Enhance Azure Function bindings with Azure Service Bus
How often do you find yourself parsing a message, reading a property, using the value just to make another lookup, maybe fetching data from blob storage? Let's get rid of all this extra code and enhance Azure Functions with the superpowers of Azure Service Bus using attribute injection.
How we don't want it to be
An example of how a message is received and its content used to retrieve other data in many examples could be like this
We receive a message, parses the message, use its content to fetch data. Nothing bad about this or? What if we could make this code just a little slimmer.
To add superpowers, we first need to look at the sender of a message or publisher of a topic. When we create the message/topic for consumers, we can add some additional data.
Prior to version 5.x.x of Microsoft.Azure.WebJobs.Extensions.ServiceBus messages had a property called UserProperties, now it's named ApplicationProperties. Still the same key/value dictionary, just renamed because 🤔. Anyways this is where we want to add additional data, and in this case, we want to add the Id of the user.
From code, this can be achieved with the following snippet.
If we do this from the Azure Portal, we have to use the Service Bus Explorer from within the ServiceBus namespace you're working with. For some reason, the properties are here named Custom Properties. Confused? me too 🙃.
Using Superpowers 🚀
Instead of manually parsing and fetching the blob, this time we add another input blob to the Azure Function.
- We have added a new Blob Input
- Added blob path using ApplicationProperties of ServiceBusReceivedMessage
- Set FileAccess, here as Read
- Set the storage connection
- Defined the received blob as BlockBlobClient
With this setup, we get immediate access to the blob which we want to use further in our code. We also reduced the amount of code we had to write, with the cost of adding one more input binding. In my opinion, the is a more clean setup.
Of course, we're not only limited to blob datatypes. Likewise, we can also use this approach when we have output bindings.
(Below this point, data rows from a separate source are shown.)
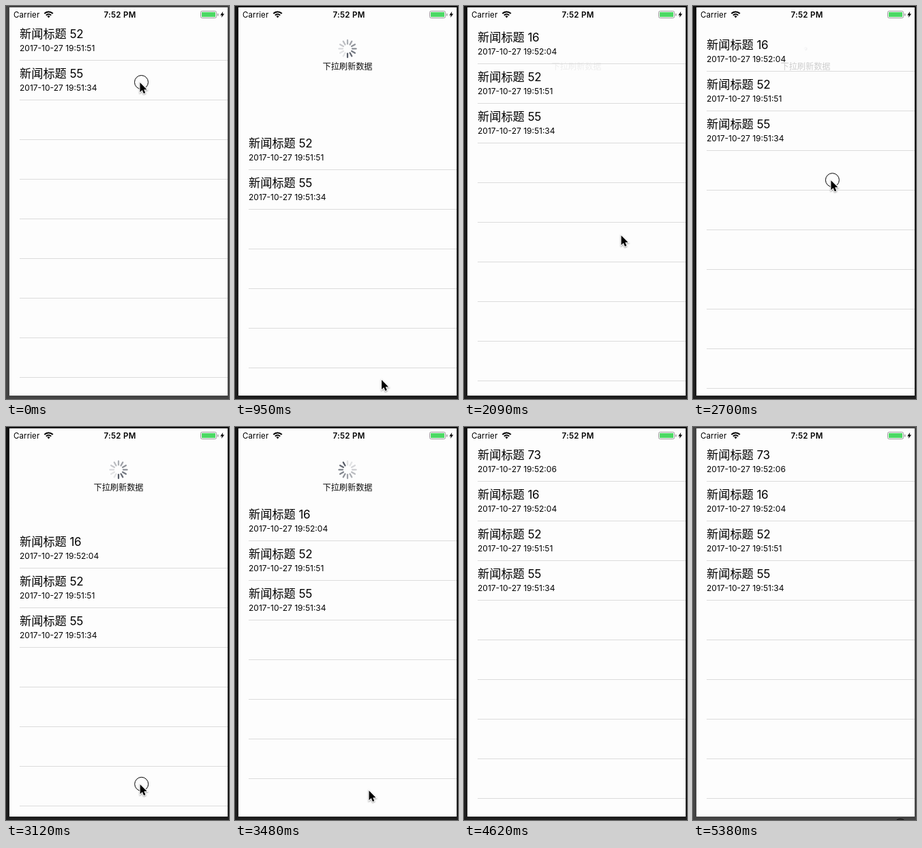
An HTML page with a canvas that plays this animation: 327x575 px, repeating every 5.48 s.

```html
<!DOCTYPE html>
<html lang="zh-CN">
<head>
<meta charset="utf-8">
<style>
  html, body { margin: 0; width: 327px; height: 575px; overflow: hidden; }
  canvas { display: block; }
</style>
</head>
<body>
<canvas width="327" height="575"></canvas>
<script>
const ctx = document.querySelector('canvas').getContext('2d');
const FONT = 'Inter, "Noto Sans CJK SC", "Noto Sans CJK", sans-serif';
const LOOP = 5480, STEP = 87.2, BLUR = 5380;
const HOLD = 82, HEIGHT = 568, COLLAPSE = 400;

const NEWS = [
  [55, '2017-10-27 19:51:34'], [52, '2017-10-27 19:51:51'],
  [16, '2017-10-27 19:52:04'], [73, '2017-10-27 19:52:06'],
];
// Each pull: finger down and up times, end of refresh, finger y range
const PULLS = [
  { down: 430, up: 907, done: 1750, y0: 112, y1: 547 },
  { down: 2609, up: 3103, done: 3898, y0: 226, y1: 532 },
];
// Pointer moves: start, end, target x, target y
const MOVES = [
  [430, 907, 215, 547], [1040, 1480, 247, 401], [1790, 2520, 203, 226],
  [2609, 3103, 196.5, 532], [4130, 4620, 302, 584],
];

const clamp = x => Math.max(0, Math.min(1, x));
const smooth = x => (x = clamp(x), x * x * (3 - 2 * x));
const rubber = d => (1 - 1 / (d * 0.55 / HEIGHT + 1)) * HEIGHT;

function pullOffset(p, t) {
  if (t < p.down || t > p.done + COLLAPSE) return 0;
  if (t < p.up) return rubber((p.y1 - p.y0) * smooth((t - p.down) / (p.up - p.down)));
  if (t > p.done) return HOLD * (1 - smooth((t - p.done) / COLLAPSE));
  const u = (t - p.up) * 0.0102;
  return HOLD + (rubber(p.y1 - p.y0) - HOLD) * (1 + u) * Math.exp(-u);
}

function pointerAt(t) {
  let x = 196.5, y = 112;
  for (const [start, end, tx, ty] of MOVES) {
    const k = smooth((t - start) / (end - start));
    x += (tx - x) * k;
    y += (ty - y) * k;
  }
  return [x, y];
}

function text(str, x, y, size, { weight = 400, align = 'left', spacing = 0, color = '#000' } = {}) {
  ctx.font = `${weight} ${size}px ${FONT}`;
  ctx.textAlign = align;
  ctx.letterSpacing = spacing + 'px';
  ctx.fillStyle = color;
  ctx.fillText(str, x, y);
}

function polygon(points, x, y) {
  ctx.beginPath();
  points.forEach(([px, py]) => ctx.lineTo(x + px, y + py));
  ctx.closePath();
}

function frame(focused) {
  if (focused) {
    const g = ctx.createLinearGradient(0, 0, 0, 575);
    g.addColorStop(0, '#111');
    g.addColorStop(1, '#1e1e1e');
    ctx.fillStyle = g;
  } else ctx.fillStyle = '#444';
  ctx.fillRect(0, 0, 327, 575);
  ctx.fillStyle = '#fdfdfd';
  ctx.fillRect(5, 2, 320, 568);
}

function statusBar() {
  text('Carrier', 11, 16.5, 11.5, { spacing: 0.1 });
  text('7:52 PM', 167, 16.5, 11.5, { weight: 600, align: 'center', spacing: 0.3 });

  ctx.strokeStyle = '#000';
  ctx.lineWidth = 2;
  for (const r of [5, 8.5]) {
    ctx.beginPath();
    ctx.arc(62.5, 17, r, -Math.PI * 0.76, -Math.PI * 0.24);
    ctx.stroke();
  }
  ctx.fillStyle = '#000';
  ctx.beginPath();
  ctx.moveTo(62.5, 17.5);
  ctx.arc(62.5, 17, 2.8, -Math.PI * 0.76, -Math.PI * 0.24);
  ctx.fill();

  ctx.strokeStyle = '#999';
  ctx.lineWidth = 1;
  ctx.beginPath();
  ctx.roundRect(285.5, 7.5, 23, 10, 2);
  ctx.stroke();
  ctx.fillStyle = '#999';
  ctx.fillRect(310, 11, 1.4, 3.5);
  ctx.fillStyle = '#4cd964';
  ctx.fillRect(287, 9, 20, 7);
  ctx.fillStyle = '#000';
  polygon([[4, 0], [0, 5.4], [2.5, 5.4], [1.6, 9], [6, 3.6], [3.4, 3.6]], 314.2, 8);
  ctx.fill();
}

function header(offset, lead) {
  const amount = clamp(offset / HOLD);
  if (!amount) return;
  ctx.save();
  ctx.globalAlpha = amount;
  text('下拉刷新数据', 165, 93, 12.2, { align: 'center', color: '#111' });
  ctx.translate(165, 62.5);
  ctx.scale(amount, amount);
  ctx.strokeStyle = '#565b66';
  ctx.lineWidth = 2.2;
  ctx.lineCap = 'round';
  for (let i = 0; i < 12; i++) {
    const angle = (lead - i) * Math.PI / 6, s = Math.sin(angle), c = -Math.cos(angle);
    ctx.globalAlpha = amount * Math.max(0.16, 1 - i * 0.085);
    ctx.beginPath();
    ctx.moveTo(s * 7, c * 7);
    ctx.lineTo(s * 12.6, c * 12.6);
    ctx.stroke();
  }
  ctx.restore();
}

function list(offset, count) {
  ctx.fillStyle = '#dcdcdc';
  for (let y = 79 + offset; y < 570; y += 58) ctx.fillRect(20, y, 305, 1);
  NEWS.slice(0, count).reverse().forEach(([id, date], i) => {
    const y = offset + i * 58;
    text('新闻标题', 20, y + 47, 17.2);
    text(id, 93.5, y + 47, 17, { spacing: -0.4 });
    text(date, 20, y + 66, 12);
  });
}

function pointer(x, y, pressed) {
  if (pressed) {
    ctx.strokeStyle = '#000';
    ctx.lineWidth = 1;
    ctx.beginPath();
    ctx.arc(x + 2, y - 0.5, 10, 0, 7);
    ctx.stroke();
  }
  polygon([[0, 0], [0, 14], [3.2, 11.1], [5.4, 16], [7.8, 15], [5.7, 10.2], [10, 10.2]], x, y);
  ctx.save();
  ctx.shadowColor = 'rgba(0,0,0,.4)';
  ctx.shadowBlur = 2;
  ctx.shadowOffsetY = 1;
  ctx.strokeStyle = '#fff';
  ctx.lineWidth = 2;
  ctx.stroke();
  ctx.restore();
  ctx.fillStyle = '#000';
  ctx.fill();
}

function draw(now) {
  const time = now % LOOP;
  const t = Math.floor((time + 10) / STEP) * STEP;
  const blurred = time >= BLUR;
  const offset = Math.round(PULLS.reduce((sum, p) => sum + pullOffset(p, t), 0));
  const active = PULLS.find(p => t >= p.up && t < p.done);
  const lead = 6 + (active ? Math.floor((t - active.up) / 69) : 0);
  const pressed = t < STEP || blurred || PULLS.some(p => t >= p.down && t < p.up);

  frame(t >= 340 && !blurred);
  header(offset, lead);
  list(offset, 2 + PULLS.filter(p => t >= p.done).length);
  statusBar();
  pointer(...pointerAt(t), pressed);
}

const start = performance.now();
function tick() {
  draw(performance.now() - start);
  requestAnimationFrame(tick);
}
tick();
</script>
</body>
</html>
```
As I mentioned this is not something completely new. The naming and some of the types have just changed compared to earlier versions of the components. Still this can help to reduce some of all the boilerplate code.
Happy coding 👨💻